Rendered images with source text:
......

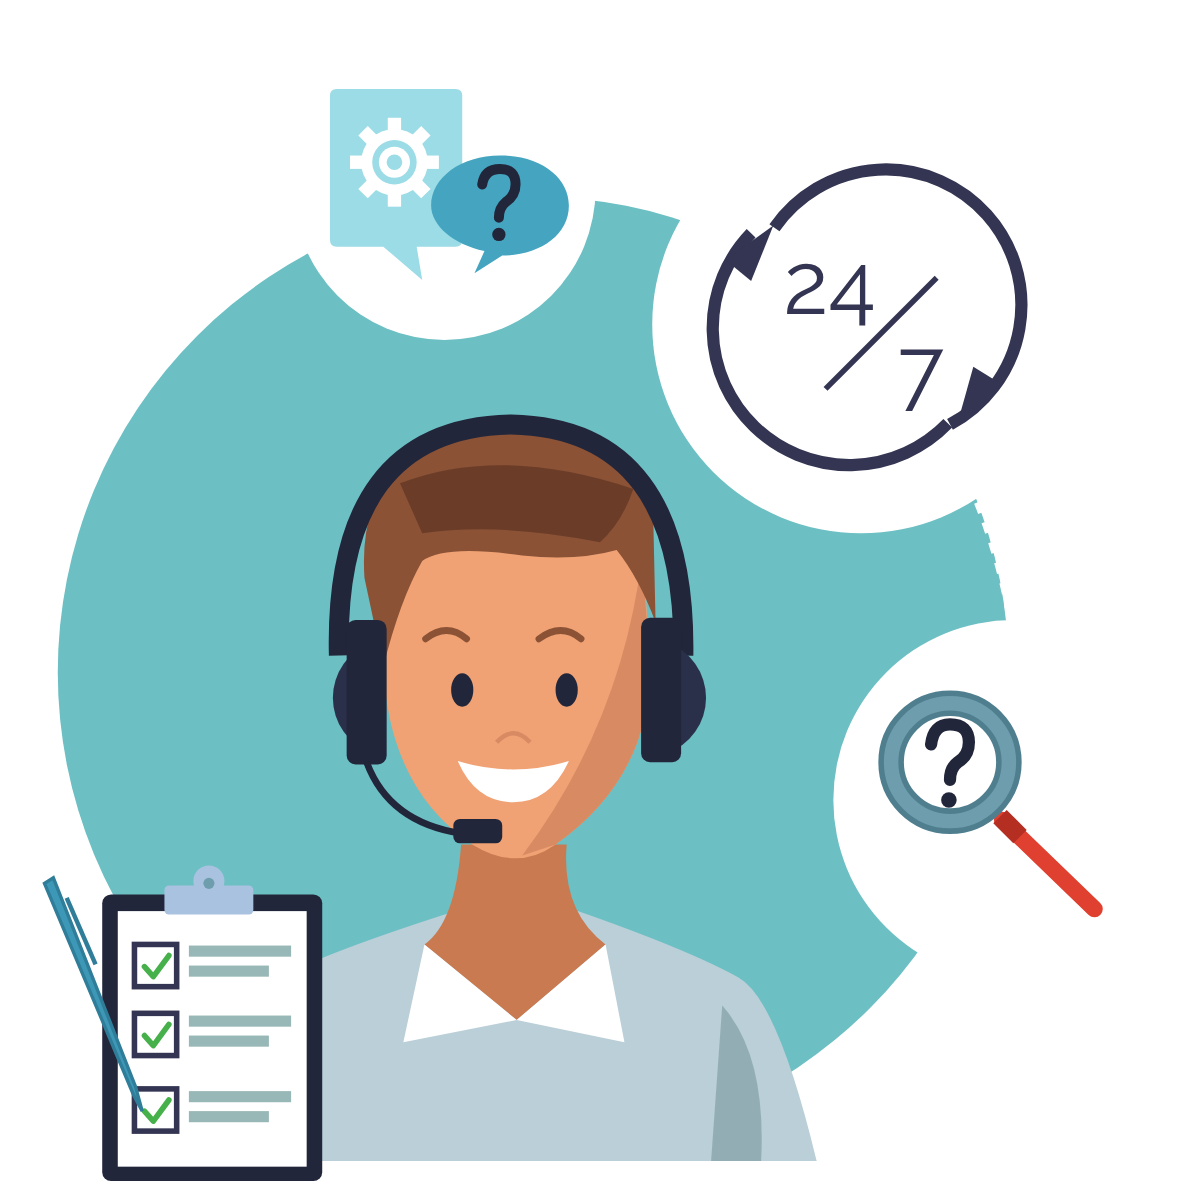
<!DOCTYPE html>
<html lang="en">
<head>
<meta charset="utf-8">
<title>Round-the-clock Support Agent</title>
<link rel="stylesheet" href="https://fonts.googleapis.com/css2?family=Raleway:wght@400&display=swap">
<style>
:root{
  --bg:#ffffff;
  --teal:#6cbfc3;
  --navy:#343552;
  --ink:#22263a;
  --bubble-light:#9bdce6;
  --bubble-blue:#45a5c0;
  --skin:#f0a274;
  --skin-shade:#d88a62;
  --neck:#c97a50;
  --hair:#8b5236;
  --hair-dark:#6b3d28;
  --shirt:#bacfd7;
  --shirt-shade:#93adb5;
  --lens-ring:#6e9eae;
  --lens-edge:#4f7f8f;
  --handle:#e0402f;
  --clip:#a9c2e0;
  --check:#46b04a;
  --line:#97b8b6;
  --pencil:#3c98b6;
}
html,body{margin:0;padding:0;overflow:hidden;background:var(--bg)}
.canvas{width:1200px;height:1200px;display:block}
.clock-digits{font-family:"Raleway",sans-serif;font-weight:400;fill:var(--navy)}
</style>
</head>
<body>
<svg class="canvas" viewBox="0 0 1080 1080" xmlns="http://www.w3.org/2000/svg" role="img" aria-label="Smiling support agent with headset, 24/7 service, help and search icons, and a checklist">
  <defs>
    <g id="checkbox">
      <rect x="0" y="0" width="38" height="38" fill="#fff" stroke="var(--navy)" stroke-width="5"/>
      <path d="M9 20 L17 29 L31 10" fill="none" stroke="var(--check)" stroke-width="5" stroke-linecap="round" stroke-linejoin="round"/>
    </g>
    <g id="checklist-lines">
      <rect x="0" y="0" width="92" height="10" fill="var(--line)"/>
      <rect x="0" y="18" width="72" height="10" fill="var(--line)"/>
    </g>
  </defs>

  <!-- backdrop -->
  <circle class="backdrop" cx="480" cy="605" r="428" fill="var(--teal)"/>
  <circle class="help-badge" cx="400" cy="170" r="136" fill="var(--bg)"/>
  <circle class="clock-badge" cx="775" cy="292" r="188" fill="var(--bg)"/>
  <circle class="search-badge" cx="912" cy="720" r="162" fill="var(--bg)"/>
  <g class="dashed-trail" fill="none" stroke="var(--bg)" stroke-width="7" stroke-dasharray="10 9">
    <path d="M880 452 Q905 515 914 585"/>
  </g>

  <!-- help bubbles -->
  <g class="help-bubbles">
    <path d="M303 80 H410 Q416 80 416 86 V216 Q416 222 410 222 H375 L380 252 L345 222 H303 Q297 222 297 216 V86 Q297 80 303 80Z" fill="var(--bubble-light)"/>
    <g class="gear" transform="translate(355 146)" fill="#fff">
      <circle r="30"/>
      <g>
        <rect x="-6" y="-40" width="12" height="14"/><rect x="-6" y="26" width="12" height="14"/>
        <rect x="-40" y="-6" width="14" height="12"/><rect x="26" y="-6" width="14" height="12"/>
        <g transform="rotate(45)"><rect x="-6" y="-40" width="12" height="14"/><rect x="-6" y="26" width="12" height="14"/><rect x="-40" y="-6" width="14" height="12"/><rect x="26" y="-6" width="14" height="12"/></g>
      </g>
      <circle r="20" fill="var(--bubble-light)"/>
      <circle r="14"/>
      <circle r="7" fill="var(--bubble-light)"/>
    </g>
    <path d="M450 140 C487 140 512 160 512 185 C512 212 485 230 452 230 L427 246 L436 226 C408 220 388 203 388 185 C388 160 415 140 450 140Z" fill="var(--bubble-blue)"/>
    <path d="M434 166 Q436 152 450 152 Q464 152 464 166 Q464 176 455 182 Q449 187 449 196" fill="none" stroke="var(--ink)" stroke-width="9" stroke-linecap="round"/>
    <circle cx="449" cy="211" r="6" fill="var(--ink)"/>
  </g>

  <!-- 24/7 clock -->
  <g class="round-the-clock">
    <path d="M697 205 A122 122 0 1 1 855 382" fill="none" stroke="var(--navy)" stroke-width="11"/>
    <path d="M853 381 A122 122 0 0 1 676 210" fill="none" stroke="var(--navy)" stroke-width="11"/>
    <path d="M653 234 L696 203 L676 253Z" fill="var(--navy)"/>
    <path d="M900 345 L862 380 L876 330Z" fill="var(--navy)"/>
    <text class="clock-digits" x="705" y="283" font-size="78">24</text>
    <line x1="743" y1="350" x2="843" y2="250" stroke="var(--navy)" stroke-width="5"/>
    <text class="clock-digits" x="808" y="360" font-size="78">7</text>
  </g>

  <!-- magnifier -->
  <g class="magnifier">
    <path d="M902 738 L985 818" stroke="var(--handle)" stroke-width="15" stroke-linecap="round"/>
    <path d="M900 735 L918 753" stroke="#b52e22" stroke-width="17"/>
    <circle cx="855" cy="686" r="62" fill="var(--lens-ring)" stroke="var(--lens-edge)" stroke-width="5"/>
    <circle cx="855" cy="686" r="44" fill="#fff" stroke="var(--lens-edge)" stroke-width="5"/>
    <path d="M838 670 Q840 652 855 652 Q872 652 872 668 Q872 680 862 686 Q855 691 855 702" fill="none" stroke="var(--ink)" stroke-width="11" stroke-linecap="round"/>
    <circle cx="854" cy="720" r="7" fill="var(--ink)"/>
  </g>

  <!-- agent -->
  <g class="agent">
    <path class="shirt" d="M215 1045 L250 880 Q300 855 410 820 L520 820 Q620 855 665 880 Q700 900 735 1045Z" fill="var(--shirt)"/>
    <path d="M650 905 Q690 950 685 1045 H640Z" fill="var(--shirt-shade)"/>
    <path class="neck" d="M415 760 Q410 830 382 850 L465 918 L545 850 Q505 820 510 760Z" fill="var(--neck)"/>
    <path d="M382 850 L465 918 L363 938Z M545 850 L465 918 L562 938Z" fill="#fff"/>
    <path class="face" d="M347 480 Q350 420 440 410 Q560 405 578 480 L585 600 Q585 700 500 760 Q465 785 425 760 Q350 710 345 600Z" fill="var(--skin)"/>
    <path d="M500 760 Q585 700 585 600 L578 500 Q560 650 470 770Z" fill="var(--skin-shade)"/>
    <path class="hair" d="M328 520 Q320 395 450 380 Q575 375 588 470 L590 560 Q575 520 555 495 Q520 505 470 500 Q400 490 380 505 Q360 540 345 600Z" fill="var(--hair)"/>
    <path d="M360 435 Q450 400 570 440 Q560 470 540 488 Q450 470 380 480Z" fill="var(--hair-dark)"/>
    <path d="M383 575 Q402 560 420 575 M485 575 Q505 560 523 575" fill="none" stroke="var(--hair)" stroke-width="6" stroke-linecap="round"/>
    <ellipse cx="416" cy="621" rx="10" ry="15" fill="var(--ink)"/>
    <ellipse cx="510" cy="621" rx="10" ry="15" fill="var(--ink)"/>
    <path d="M447 668 Q462 652 477 668" fill="none" stroke="var(--skin-shade)" stroke-width="4"/>
    <path d="M412 685 Q462 700 512 685 Q495 722 462 722 Q428 722 412 685Z" fill="#fff"/>
    <g class="headset" fill="var(--ink)">
      <path d="M305 590 Q300 385 460 382 Q618 385 615 590" fill="none" stroke="var(--ink)" stroke-width="18"/>
      <path d="M335 578 A53 53 0 0 0 335 678Z" fill="#2a3049"/>
      <rect x="312" y="558" width="36" height="130" rx="8"/>
      <path d="M600 578 A53 53 0 0 1 600 678Z" fill="#2a3049"/>
      <rect x="577" y="556" width="36" height="130" rx="8"/>
      <path d="M330 686 Q350 740 415 750" fill="none" stroke="var(--ink)" stroke-width="6"/>
      <rect x="408" y="737" width="44" height="22" rx="6"/>
    </g>
  </g>

  <!-- checklist -->
  <g class="checklist">
    <rect x="92" y="805" width="198" height="258" rx="8" fill="var(--ink)"/>
    <rect x="106" y="820" width="170" height="230" fill="#fff"/>
    <rect x="148" y="797" width="80" height="26" rx="4" fill="var(--clip)"/>
    <circle cx="188" cy="793" r="14" fill="var(--clip)"/>
    <circle cx="188" cy="795" r="5" fill="var(--lens-ring)"/>
    <use href="#checkbox" x="121" y="850"/><use href="#checklist-lines" x="170" y="851"/>
    <use href="#checkbox" x="121" y="912"/><use href="#checklist-lines" x="170" y="914"/>
    <use href="#checkbox" x="121" y="980"/><use href="#checklist-lines" x="170" y="982"/>
    <g class="pencil">
      <path d="M40 795 L120 985 L128 1000 L122 978 L48 790Z" fill="var(--pencil)" stroke="#2f7d98" stroke-width="3"/>
      <path d="M60 808 L86 868" stroke="#2f7d98" stroke-width="4"/>
    </g>
  </g>
</svg>
</body>
</html>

......

Determine how many lines above contain "help" and respond with that number only.

SOLUTION FOR THIS TASK: 4